This time of year means gardens galore, so to change it up, here is a non-gardening post-Clotheslines!
I admit it, I really enjoy hanging laundry. Enough that it causes me pause before passing the task onto my kids. Hanging clothes on the line is a calm, repetitive, hypnotic task which cools me down on a hot day. I can ponder, watch birds or just enjoy the process of getting our clothes up in the sun to dry at no carbon cost. We run about 1 load of clothes per day, and from April to October, we use our line as the primary clothes drier. I feel a bit for allergic households who cannot use a clothesline because their clothes bring in allergens. Automatic clothes driers are a typical household's second biggest energy using appliance (behind refrigerators). Air drying is free in both dollars and on carbon footprints.
In SE Como Minneapolis, the neighborhood association SECIA, raised awareness of energy consumption of driers by distributing free clotheslines to residents in 2007. It was a very popular program sponsored by the City of Minneapolis climate Change micro grants and really could be repeated every year with the high resident turnover due to proximity to the U of MN. The neighborhood association distributed mini retractable clotheslines to 78 residents.

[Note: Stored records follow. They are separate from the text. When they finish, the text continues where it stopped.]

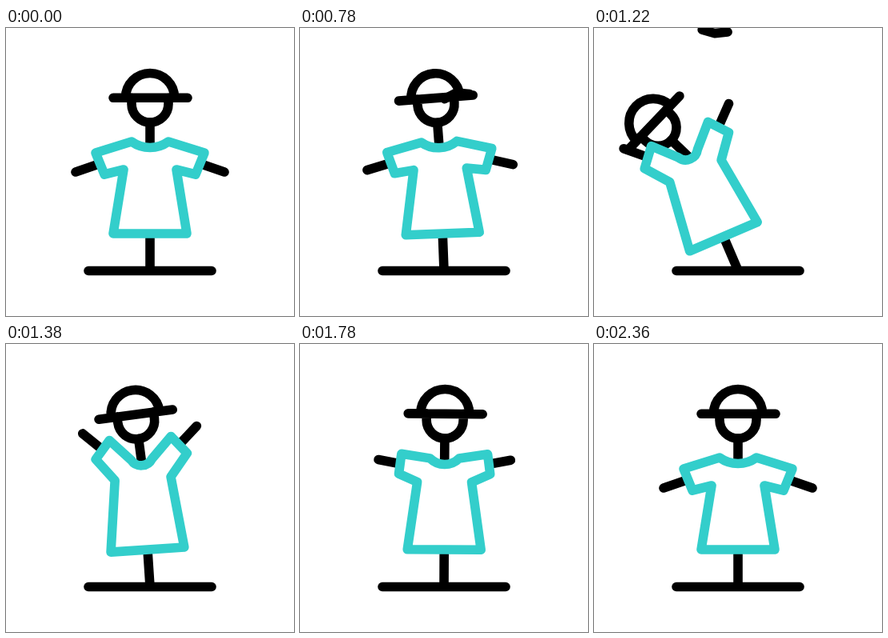
These frames come from a looping animation (360x360 px, 2.4 s). An HTML page:

```html
<!DOCTYPE html>
<html lang="en">
<head>
<meta charset="utf-8">
<title>Scarecrow</title>
<style>
  html, body { margin: 0; width: 100%; height: 100%; overflow: hidden; background: #fff; }
  svg { display: block; width: 100vw; height: 100vh; }
  path { fill: none; stroke: #000; stroke-width: 11.6; stroke-linecap: round; stroke-linejoin: round; }
  #shirt { fill: #fff; stroke: #33cecb; }
</style>
</head>
<body>
<svg viewBox="0 0 360 360">
  <path d="M103 303.5H257"/>
  <g id="body">
    <path d="M180 303V257"/>
    <path id="arms"/>
    <g id="head">
      <path d="M180 150V118"/>
      <path d="M149.5 87a30.5 30.5 0 0 1 61 0M157 87v8a23 23 0 0 0 46 0v-8M134 87.3H227"/>
    </g>
    <path id="shirt"/>
  </g>
  <path id="bird"/>
</svg>
<script>
const LOOP = 2400;
const $ = id => document.getElementById(id);
const [body, head, arms, shirt, bird] = ['body', 'head', 'arms', 'shirt', 'bird'].map($);

const mix = (a, b, k) => a + (b - a) * k;
const mid = (a, b, k = 0.5) => a.map((v, i) => mix(v, b[i], k));
const mirror = ([x, y]) => [360 - x, y];

// 0 to 1 between two times; a bias above 1 delays the move
function ease(t, from, to, bias = 1) {
  const p = Math.min(1, Math.max(0, (t - from) / (to - from)));
  return (1 - Math.cos(Math.PI * p ** bias)) / 2;
}

// where a point of the left sleeve ends up with the arm fully raised
function lifted([x, y]) {
  const a = 62 * Math.PI / 180, cx = 158.7, cy = 161.3;
  return [
    cx + (x - cx) * Math.cos(a) - (y - cy) * Math.sin(a),
    cy + (x - cx) * Math.sin(a) + (y - cy) * Math.cos(a)
  ];
}

function leftSide(raise) {
  const sleeve = p => mid(p, lifted(p), raise);
  return {
    hand: sleeve([87, 180]),
    top: sleeve([112, 156]),
    cuff: sleeve([123, 183]),
    armpit: [147 - 2 * raise, 177 - 9 * raise],
    collar: [157 + 10 * raise, 142 + 2 * raise],
    curve: [171 + 2 * raise, 152 + 2 * raise]
  };
}

function drawBody(t) {
  const tilt = -23.5 * ease(t, 580, 1200, 1.44) + 35.8 * ease(t, 1200, 1540)
    - 17.7 * ease(t, 1540, 1930) + 5.4 * ease(t, 1930, 2360);
  const raise = ease(t, 580, 1200, 1.5) - ease(t, 1540, 2010);
  const l = leftSide(raise);
  const r = Object.fromEntries(Object.entries(l).map(([k, p]) => [k, mirror(p)]));

  body.setAttribute('transform', `rotate(${tilt} 180 303)`);
  head.setAttribute('transform', `rotate(${tilt} 180 150)`);
  arms.setAttribute('d', [l, r].map(s => `M${s.hand}L${mid(s.top, s.cuff)}`).join(''));
  shirt.setAttribute('d', `M${l.collar}C${l.curve} ${r.curve} ${r.collar}` +
    `L${r.top} ${r.cuff} ${r.armpit} 226,257 134,257 ${l.armpit} ${l.cuff} ${l.top}Z`);
}

function drawBird(t) {
  const p = ease(t, 85, 630), q = 1 - p;
  const away = 74 * (Math.max(0, t - 950) / 270) ** 1.3;
  const x = mix(385, 195.5, p) - 0.6 * away;
  const y = q * q * 88 + 2 * q * p * 129 + p * p * 81 - away;
  const flap = 0.5 + 7 * Math.cos(2 * Math.PI * (t - 400) / 290 - Math.PI / 3);
  const bank = -13 + 18 * ease(t, 400, 1220, 2);
  bird.setAttribute('d', `M-16 ${flap}L0 0L16 ${flap}`);
  bird.setAttribute('transform', `translate(${x} ${y}) rotate(${bank})`);
  bird.setAttribute('visibility', t > 90 && t < 1300 ? 'visible' : 'hidden');
}

const start = performance.now();
function draw(now) {
  const t = Math.max(0, now - start) % LOOP;
  drawBody(t);
  drawBird(t);
  requestAnimationFrame(draw);
}
draw(start);
</script>
</body>
</html>
```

Numbers cited for energy conservation due to clothesline use include a 3.3% reduction of CO2 if everyone used a line for half a year, and 5.8% of a household's energy demands can be due to an electric clothes drier.
Xeric Pomegranate Polyculture Spain
3 months ago